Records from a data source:
□ □ □ □ □ □ □
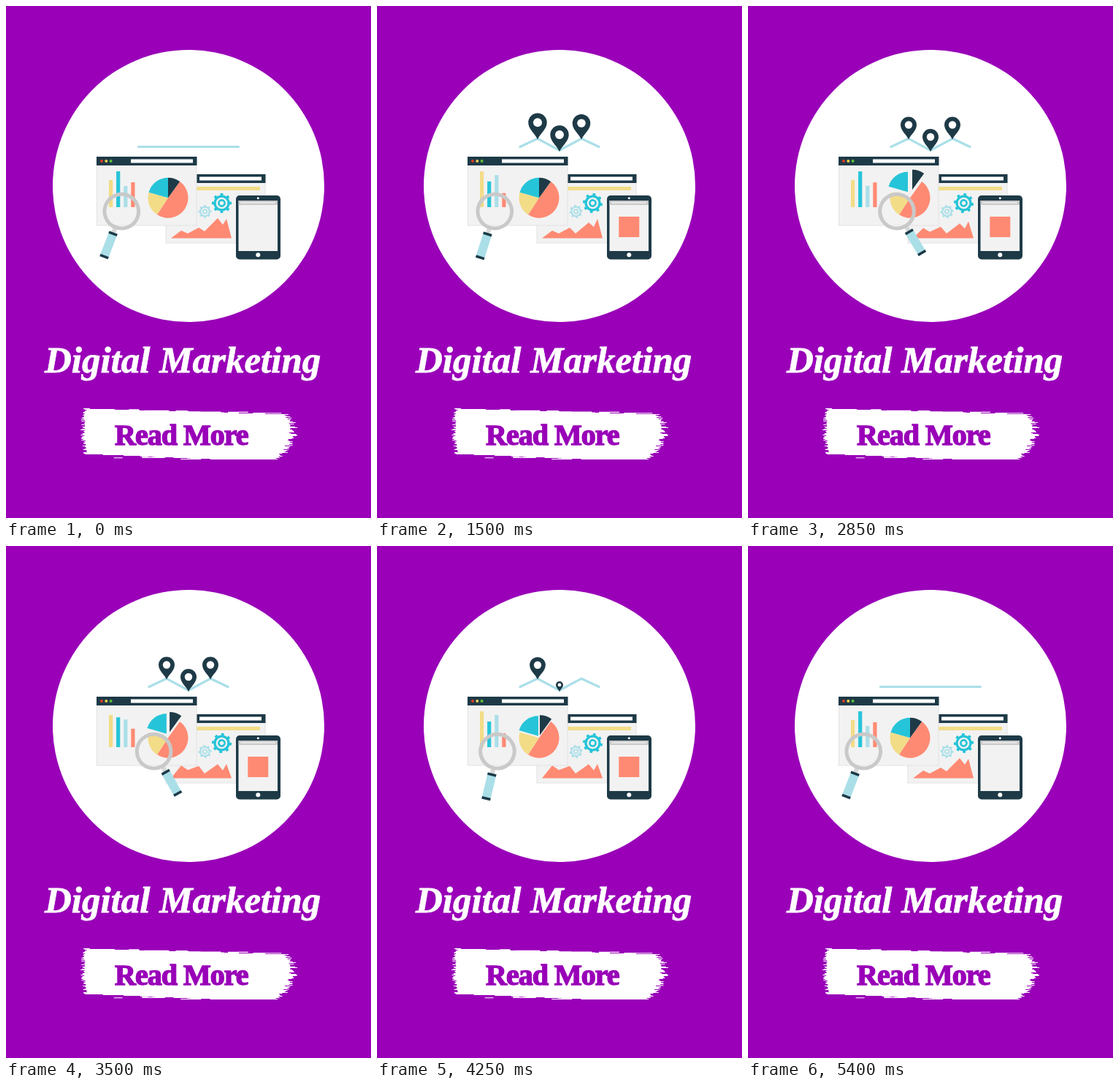
These frames come from a looping animation (500 px wide and 700 px high, 5.45 s). An HTML page:

```html
<!DOCTYPE html>
<html lang="en">
<head>
<meta charset="utf-8">
<title>Digital Marketing</title>
<style>
  html, body { margin: 0; width: 100%; height: 100%; overflow: hidden; background: #9900b8; }
  svg { display: block; width: 500px; height: 700px; }
  .title { font: italic bold 51px "Liberation Serif", serif; fill: #fff; stroke: #fff; stroke-width: .8px; }
  .more { font: bold 40px "Liberation Serif", serif; fill: #9900b8; stroke: #9900b8; stroke-width: 1.5px; letter-spacing: -1px; }
  .navy { fill: #1e3a47; }
  .teal { fill: #26c4d8; }
  .sky { fill: #aadfe8; }
  .sand { fill: #f2dc87; }
  .coral { fill: #ff8a73; }
  .paper { fill: #f2f2f2; stroke: #e2e2e2; }
  .white { fill: #fff; }
</style>
</head>
<body>
<svg viewBox="0 0 500 700">
  <rect width="500" height="700" fill="#9900b8"/>
  <circle cx="250" cy="246" r="186" class="white"/>

  <polyline id="line" fill="none" stroke="#aadfe8" stroke-width="3.2" stroke-linecap="round" stroke-linejoin="round"/>
  <g id="pins"></g>

  <rect x="219" y="230.5" width="136" height="93.5" class="paper"/>
  <rect x="219" y="230" width="136.5" height="12" class="navy"/>
  <rect x="265" y="233.5" width="85" height="5" class="white"/>
  <rect x="225" y="247" width="123" height="5" class="sand"/>
  <polygon id="area" class="coral"/>
  <g id="gears"></g>

  <rect x="124.5" y="206.5" width="136.5" height="93.5" class="paper"/>
  <rect x="124" y="206" width="137.5" height="12" class="navy"/>
  <circle cx="131" cy="212" r="2" fill="#e23a24"/>
  <circle cx="137.3" cy="212" r="2" fill="#f4d04e"/>
  <circle cx="143.6" cy="212" r="2" fill="#5cc236"/>
  <rect x="171" y="209.5" width="85" height="5" class="white"/>
  <g id="bars"></g>
  <g id="pie"></g>

  <rect x="315" y="259" width="61" height="87.5" rx="5" class="navy"/>
  <rect x="318.5" y="266" width="53.5" height="69" fill="#f2f2f2"/>
  <rect x="318.5" y="266" width="53.5" height="6" fill="#c9c9c9"/>
  <rect x="321" y="268" width="48" height="2" fill="#e9e9e9"/>
  <circle cx="345.3" cy="262.8" r="1.5" class="white"/>
  <circle cx="345.3" cy="340.3" r="3" class="white"/>
  <rect id="badge" x="-14" y="-14" width="28" height="28" class="coral"/>

  <g id="glass">
    <rect x="-3" y="24" width="6" height="8" fill="#d8d8d8"/>
    <rect x="-6" y="31" width="12" height="37" class="sky"/>
    <rect x="-6" y="31" width="12" height="3.5" class="navy"/>
    <rect x="-6" y="64.5" width="12" height="3.5" class="navy"/>
    <circle r="23.3" fill="none" stroke="#c9c9c9" stroke-width="5"/>
  </g>

  <text x="53" y="501" class="title">Digital Marketing</text>
  <path id="brush" class="white"/>
  <text x="149" y="600" class="more">Read More</text>
</svg>
<script>
const LOOP = 5450, STEP = 50;
const $ = id => document.getElementById(id);
const set = (el, attrs) => { for (const k in attrs) el.setAttribute(k, attrs[k]); return el; };
const add = (parent, tag, attrs) =>
  parent.appendChild(set(document.createElementNS("http://www.w3.org/2000/svg", tag), attrs));

const clamp = p => Math.max(0, Math.min(1, p));
const lerp = (a, b, p) => a + (b - a) * p;
const linear = p => p;
const sine = p => (1 - Math.cos(Math.PI * p)) / 2;
const inOut = n => p => p < .5 ? (2 * p) ** n / 2 : 1 - (2 - 2 * p) ** n / 2;
const out = p => 1 - (1 - p) ** 2;
const back = p => 1 + 3.25 * (p - 1) ** 3 + 2.25 * (p - 1) ** 2;

// Rises over `rise` ms from `start`, falls over `fall` ms until `end`
const swell = (t, start, rise, end, fall, ease) =>
  ease(Math.min(clamp((t - start) / rise), clamp((end - t) / fall)));

// Brush stroke: ragged one-pixel rows plus stray bristles along both edges
function drawBrush() {
  let seed = 11, d = "";
  const rnd = () => (seed = seed * 16807 % 2147483647) / 2147483647;
  const row = (y, a, b) => { d += `M${a.toFixed(1)} ${y.toFixed(1)}H${b.toFixed(1)}v1.1H${a.toFixed(1)}z`; };
  for (let y = 550; y <= 619; y++) {
    const under = Math.max(0, y - 612);
    const left = 102 + 6 * rnd() + 4 * ((y - 580) / 30) ** 2 + under * 24;
    const right = 400 - 12 * rnd() - 16 * ((y - 582) / 30) ** 2;
    row(y, left, Math.min(right, 115 + (y - 550) * 34));
  }
  for (let i = 0; i < 36; i++) {
    const x = 108 + 250 * rnd(), length = 6 + 28 * rnd();
    const top = 549 + (x - 108) / 34;
    row(i % 2 ? top + 2 * rnd() : 612 + 7 * rnd(), x, x + length);
  }
  set($("brush"), { d });
}
drawBrush();

const pins = [220, 250, 280].map((x, i) => {
  const el = add($("pins"), "g", {});
  add(el, "path", { class: "navy", d: "M0 0C-3-7-11-12-11-20A11 11 0 0 1 11-20C11-12 3-7 0 0z" });
  add(el, "circle", { class: "white", cy: -20, r: 5.2 });
  return { el, x, y: i % 2 ? 199 : 182.5 };
});

function makeGear(x, y, r, color, dir) {
  const el = add($("gears"), "g", {});
  const ring = (radius, width) =>
    add(el, "circle", { r: radius * r, fill: "none", stroke: color, "stroke-width": width * r });
  ring(.7, .24);
  ring(.3, .2);
  for (let i = 0; i < 8; i++)
    add(el, "rect", {
      x: -.14 * r, y: -r, width: .28 * r, height: .25 * r, fill: color, transform: `rotate(${i * 45})`
    });
  return { el, x, y, dir };
}
const gears = [makeGear(295.5, 269.5, 13.5, "#26c4d8", 1), makeGear(272.5, 281, 9, "#aadfe8", -1)];

const bars = [["sand", 238, 226], ["teal", 226, 240], ["sky", 246, 231], ["coral", 241, 256]]
  .map(([c, low, high], i) =>
    ({ low, high, el: add($("bars"), "rect", { class: c, x: 141 + 10.1 * i, width: 5.2 }) }));

function makeSlice(color, from, to, dx = 0, dy = 0) {
  const at = deg => {
    const a = deg * Math.PI / 180;
    return `${27.5 * Math.sin(a)} ${-27.5 * Math.cos(a)}`;
  };
  const d = `M0 0L${at(from)}A27.5 27.5 0 0 1 ${at(to)}z`;
  return { dx, dy, el: add($("pie"), "path", { class: color, d }) };
}
const slices = [
  makeSlice("coral", 36, 213), makeSlice("sand", 213, 286),
  makeSlice("teal", 286, 360, -3, -8), makeSlice("navy", 0, 36, 3, -11)
];

const hills = [[240, 307], [249, 311], [264, 303], [272, 308], [290, 290], [297, 299], [302, 291]];

function draw(t) {
  const bend = swell(t, 500, 600, 4950, 550, inOut(2));
  const end = lerp(181.5, 196, bend), peak = lerp(192.5, 181.3, bend), dip = lerp(192.5, 197.3, bend);
  set($("line"), { points: [end, 192.5, 220, peak, 250, dip, 280, peak, 500 - end, 192.5].join(" ") });
  pins.forEach((p, i) => {
    const size = swell(t, 940 + 75 * i, 1000, 4400 - 100 * i, 500, back);
    set(p.el, {
      transform: `translate(${p.x} ${p.y}) scale(${Math.max(0, size)})`,
      visibility: size > .01 ? "visible" : "hidden"
    });
  });

  const dent = swell(t, 200, 1300, 5400, 1100, inOut(3));
  const tilt = swell(t, 2300, 1100, 5400, 1100, sine);
  const ridge = hills.map(([x, y], i) =>
    `${x} ${y + 6 * dent * Math.max(0, 1 - Math.abs(i - 4) / 2) + 7 * tilt * (i / 3 - 1)}`);
  set($("area"), { points: `226 317.5 ${ridge.join(" ")} 309 317.5` });

  for (const g of gears)
    set(g.el, { transform: `translate(${g.x} ${g.y}) rotate(${g.dir * 360 * t / LOOP})` });

  const level = Math.max(swell(t, 600, 700, 2850, 1450, sine), swell(t, 2750, 1350, 5350, 1100, sine));
  for (const b of bars) {
    const y = lerp(b.low, b.high, level);
    set(b.el, { y, height: 275 - y });
  }
  const gap = swell(t, 1550, 700, 4900, 2000, linear);
  for (const s of slices)
    set(s.el, { transform: `translate(${222 + s.dx * gap} ${262.3 + s.dy * gap})` });

  const swing = swell(t, 1090, 1615, 4775, 1585, inOut(3));
  set($("glass"), { transform: `translate(${lerp(158.3, 204, swing)} 280.7) rotate(${lerp(21, -31, swing)})` });
  const size = swell(t, 400, 350, 4850, 400, out);
  set($("badge"), { transform: `translate(345.3 302) scale(${size})` });
}

const start = performance.now();
function tick() {
  const t = (performance.now() - start) % LOOP;
  draw(Math.floor(t / STEP) * STEP);
  requestAnimationFrame(tick);
}
draw(0);
requestAnimationFrame(tick);
</script>
</body>
</html>
```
□ □ □ □ □ □ □
§ **Activity**: For each line above that holds the string "none", provide a copy of that line.

§ **Written solution**:
  <polyline id="line" fill="none" stroke="#aadfe8" stroke-width="3.2" stroke-linecap="round" stroke-linejoin="round"/>
    <circle r="23.3" fill="none" stroke="#c9c9c9" stroke-width="5"/>
    add(el, "circle", { r: radius * r, fill: "none", stroke: color, "stroke-width": width * r });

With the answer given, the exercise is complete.